For months, the farmers kept their protests confined to the respective states but when the Central government refused to budge, the farmers’ unions intensified the protests by announcing a march to Delhi last month-end
NEW DELHI — As the two-week-long farmers’ agitation doesn’t seem to be showing any signs of fizzling out, a new convoy of more than 1,500 vehicles has started its journey from different villages of Punjab towards Delhi.
According to Indian Express, the convoy comprising 1,300 tractor- trolleys and 200 cars with 4,000 farmers is expected to reach Delhi border over the week-end and will replace the first batch of protesters at Delhi’s borders.
Farmers, mainly from Punjab and Haryana, have occupied highways at different spots on Delhi’s borders demanding repeal of the controversial farm laws enacted by the Modi government in September.
The laws that are going to diminish the role of the government-regulated market yards (APMCs) have triggered a widespread outrage from farmers who say the move will expose them to capitalist assault.
For months, the farmers kept their protests confined to the respective states but when the Central government refused to budge, the farmers’ unions intensified the protests by announcing a march to Delhi last month-end. Once they reached close to Delhi, the police confronted them and thwarted their entry leading to a stand-off which is now over two weeks old.

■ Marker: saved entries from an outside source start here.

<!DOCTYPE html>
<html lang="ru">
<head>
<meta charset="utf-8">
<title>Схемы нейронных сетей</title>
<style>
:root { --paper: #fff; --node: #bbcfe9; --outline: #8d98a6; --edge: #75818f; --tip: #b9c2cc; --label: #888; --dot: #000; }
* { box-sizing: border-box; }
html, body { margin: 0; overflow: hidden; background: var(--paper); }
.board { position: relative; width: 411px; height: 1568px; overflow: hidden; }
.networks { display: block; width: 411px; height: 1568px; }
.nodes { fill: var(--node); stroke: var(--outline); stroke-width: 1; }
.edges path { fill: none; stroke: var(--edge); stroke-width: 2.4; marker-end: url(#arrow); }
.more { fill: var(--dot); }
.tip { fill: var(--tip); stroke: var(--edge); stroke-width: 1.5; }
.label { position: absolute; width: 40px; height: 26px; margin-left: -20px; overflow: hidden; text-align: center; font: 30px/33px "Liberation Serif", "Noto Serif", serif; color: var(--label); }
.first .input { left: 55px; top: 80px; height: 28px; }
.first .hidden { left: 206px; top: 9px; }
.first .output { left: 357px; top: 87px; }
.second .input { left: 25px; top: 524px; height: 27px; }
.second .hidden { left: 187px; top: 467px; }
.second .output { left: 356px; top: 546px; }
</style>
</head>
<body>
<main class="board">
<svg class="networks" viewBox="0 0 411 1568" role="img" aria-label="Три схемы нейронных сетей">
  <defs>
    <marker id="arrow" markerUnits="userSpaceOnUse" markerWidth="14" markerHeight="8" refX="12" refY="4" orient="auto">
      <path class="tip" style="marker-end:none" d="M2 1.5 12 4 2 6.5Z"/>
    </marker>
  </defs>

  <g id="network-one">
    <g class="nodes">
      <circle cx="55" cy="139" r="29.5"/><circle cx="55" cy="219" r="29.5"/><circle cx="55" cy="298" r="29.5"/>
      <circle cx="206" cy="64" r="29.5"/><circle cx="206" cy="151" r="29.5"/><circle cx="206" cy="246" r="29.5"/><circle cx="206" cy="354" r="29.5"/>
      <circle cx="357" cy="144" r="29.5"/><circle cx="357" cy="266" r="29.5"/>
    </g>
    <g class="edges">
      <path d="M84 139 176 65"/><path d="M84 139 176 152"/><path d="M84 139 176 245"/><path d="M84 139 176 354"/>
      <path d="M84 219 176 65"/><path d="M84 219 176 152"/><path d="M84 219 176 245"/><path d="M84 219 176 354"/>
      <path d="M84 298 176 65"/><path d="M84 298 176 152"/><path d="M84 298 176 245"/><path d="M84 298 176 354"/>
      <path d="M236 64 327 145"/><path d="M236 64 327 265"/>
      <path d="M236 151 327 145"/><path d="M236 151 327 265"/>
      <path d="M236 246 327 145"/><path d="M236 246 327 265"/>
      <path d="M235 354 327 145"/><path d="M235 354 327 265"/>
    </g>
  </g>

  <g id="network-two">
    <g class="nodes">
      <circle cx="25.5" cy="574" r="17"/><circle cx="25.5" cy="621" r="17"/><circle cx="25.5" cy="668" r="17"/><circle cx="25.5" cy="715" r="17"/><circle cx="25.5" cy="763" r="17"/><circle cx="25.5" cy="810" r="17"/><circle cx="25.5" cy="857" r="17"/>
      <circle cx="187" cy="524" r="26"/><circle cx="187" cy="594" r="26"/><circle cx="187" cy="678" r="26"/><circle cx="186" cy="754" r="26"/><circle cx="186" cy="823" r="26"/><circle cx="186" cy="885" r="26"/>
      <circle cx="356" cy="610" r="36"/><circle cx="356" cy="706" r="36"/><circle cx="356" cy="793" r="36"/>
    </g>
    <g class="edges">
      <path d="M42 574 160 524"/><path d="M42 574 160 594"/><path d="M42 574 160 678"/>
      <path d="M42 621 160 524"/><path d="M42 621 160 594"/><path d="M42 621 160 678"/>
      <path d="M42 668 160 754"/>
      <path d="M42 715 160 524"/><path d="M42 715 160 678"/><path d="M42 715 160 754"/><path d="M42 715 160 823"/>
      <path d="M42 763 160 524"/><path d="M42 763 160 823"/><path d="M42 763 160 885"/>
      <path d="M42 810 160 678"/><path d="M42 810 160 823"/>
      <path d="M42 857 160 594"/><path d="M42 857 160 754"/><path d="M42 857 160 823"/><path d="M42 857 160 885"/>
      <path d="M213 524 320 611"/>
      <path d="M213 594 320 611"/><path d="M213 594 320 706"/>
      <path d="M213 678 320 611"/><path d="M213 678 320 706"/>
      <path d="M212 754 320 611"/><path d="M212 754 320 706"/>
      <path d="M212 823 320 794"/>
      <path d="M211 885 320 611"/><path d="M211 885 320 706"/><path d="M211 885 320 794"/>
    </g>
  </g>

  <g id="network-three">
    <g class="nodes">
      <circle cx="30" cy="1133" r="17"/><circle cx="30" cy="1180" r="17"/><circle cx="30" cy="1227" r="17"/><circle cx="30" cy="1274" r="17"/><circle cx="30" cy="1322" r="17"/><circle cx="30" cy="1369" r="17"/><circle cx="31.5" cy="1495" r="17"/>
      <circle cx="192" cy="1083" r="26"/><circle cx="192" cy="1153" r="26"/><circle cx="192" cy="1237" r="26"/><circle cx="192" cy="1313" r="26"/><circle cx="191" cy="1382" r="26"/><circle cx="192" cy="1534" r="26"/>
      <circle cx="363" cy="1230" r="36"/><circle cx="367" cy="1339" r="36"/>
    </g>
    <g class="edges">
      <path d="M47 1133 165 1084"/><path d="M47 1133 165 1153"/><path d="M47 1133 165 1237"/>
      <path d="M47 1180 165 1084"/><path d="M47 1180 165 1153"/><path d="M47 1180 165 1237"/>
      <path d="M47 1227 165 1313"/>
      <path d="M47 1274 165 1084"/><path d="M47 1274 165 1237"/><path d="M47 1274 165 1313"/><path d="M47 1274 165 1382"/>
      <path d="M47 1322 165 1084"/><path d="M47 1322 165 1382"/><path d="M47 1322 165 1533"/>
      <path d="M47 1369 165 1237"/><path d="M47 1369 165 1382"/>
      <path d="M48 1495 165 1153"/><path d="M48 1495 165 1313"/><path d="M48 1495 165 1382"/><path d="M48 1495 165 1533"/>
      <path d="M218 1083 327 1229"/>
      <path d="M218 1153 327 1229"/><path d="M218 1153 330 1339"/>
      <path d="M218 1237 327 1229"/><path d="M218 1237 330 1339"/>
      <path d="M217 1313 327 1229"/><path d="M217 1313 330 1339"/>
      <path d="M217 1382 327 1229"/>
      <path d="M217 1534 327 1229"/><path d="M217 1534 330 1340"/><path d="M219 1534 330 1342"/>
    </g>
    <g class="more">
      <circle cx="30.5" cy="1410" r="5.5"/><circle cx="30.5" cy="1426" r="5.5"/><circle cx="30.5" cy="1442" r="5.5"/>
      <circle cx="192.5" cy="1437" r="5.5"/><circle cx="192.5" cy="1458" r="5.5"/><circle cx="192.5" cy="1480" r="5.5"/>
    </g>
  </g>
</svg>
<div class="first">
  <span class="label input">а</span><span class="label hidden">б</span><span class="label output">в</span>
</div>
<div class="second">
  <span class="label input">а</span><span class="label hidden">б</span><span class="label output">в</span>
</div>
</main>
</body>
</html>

Leaders of the Kisan Mazdoor Sangarsh Committee (KMSC) told Indian Express, the convoy, in multiple groups, would replace the first batch of protesters that reached the border along Kundli on 100 tractor-trolleys two weeks ago.
“There is a huge gathering already at Delhi’s borders, but we will find a way. If we don’t get space, we will stop wherever we can. Besides, we already have a stage at Kundli. We will replace those already there, who will return home,” Satnam Singh Pannu, president, KMSC, was quoted as saying.
The farmers joining the new convoy have come from Amritsar, Gurdaspur, Taran Taran, Jhalandar, Hoshiarpur, Ferozpur and Moga who drove to Ludhiana first for convergence and thereafter began rallying towards Delhi on National Highway 1, the report said citing Pannu.
The Punjab government, run by the Congress which has come out in solidarity with farmers, has said it will not stop the movement of the tractors or protesters, saying the protest is a democratic right of the farmers.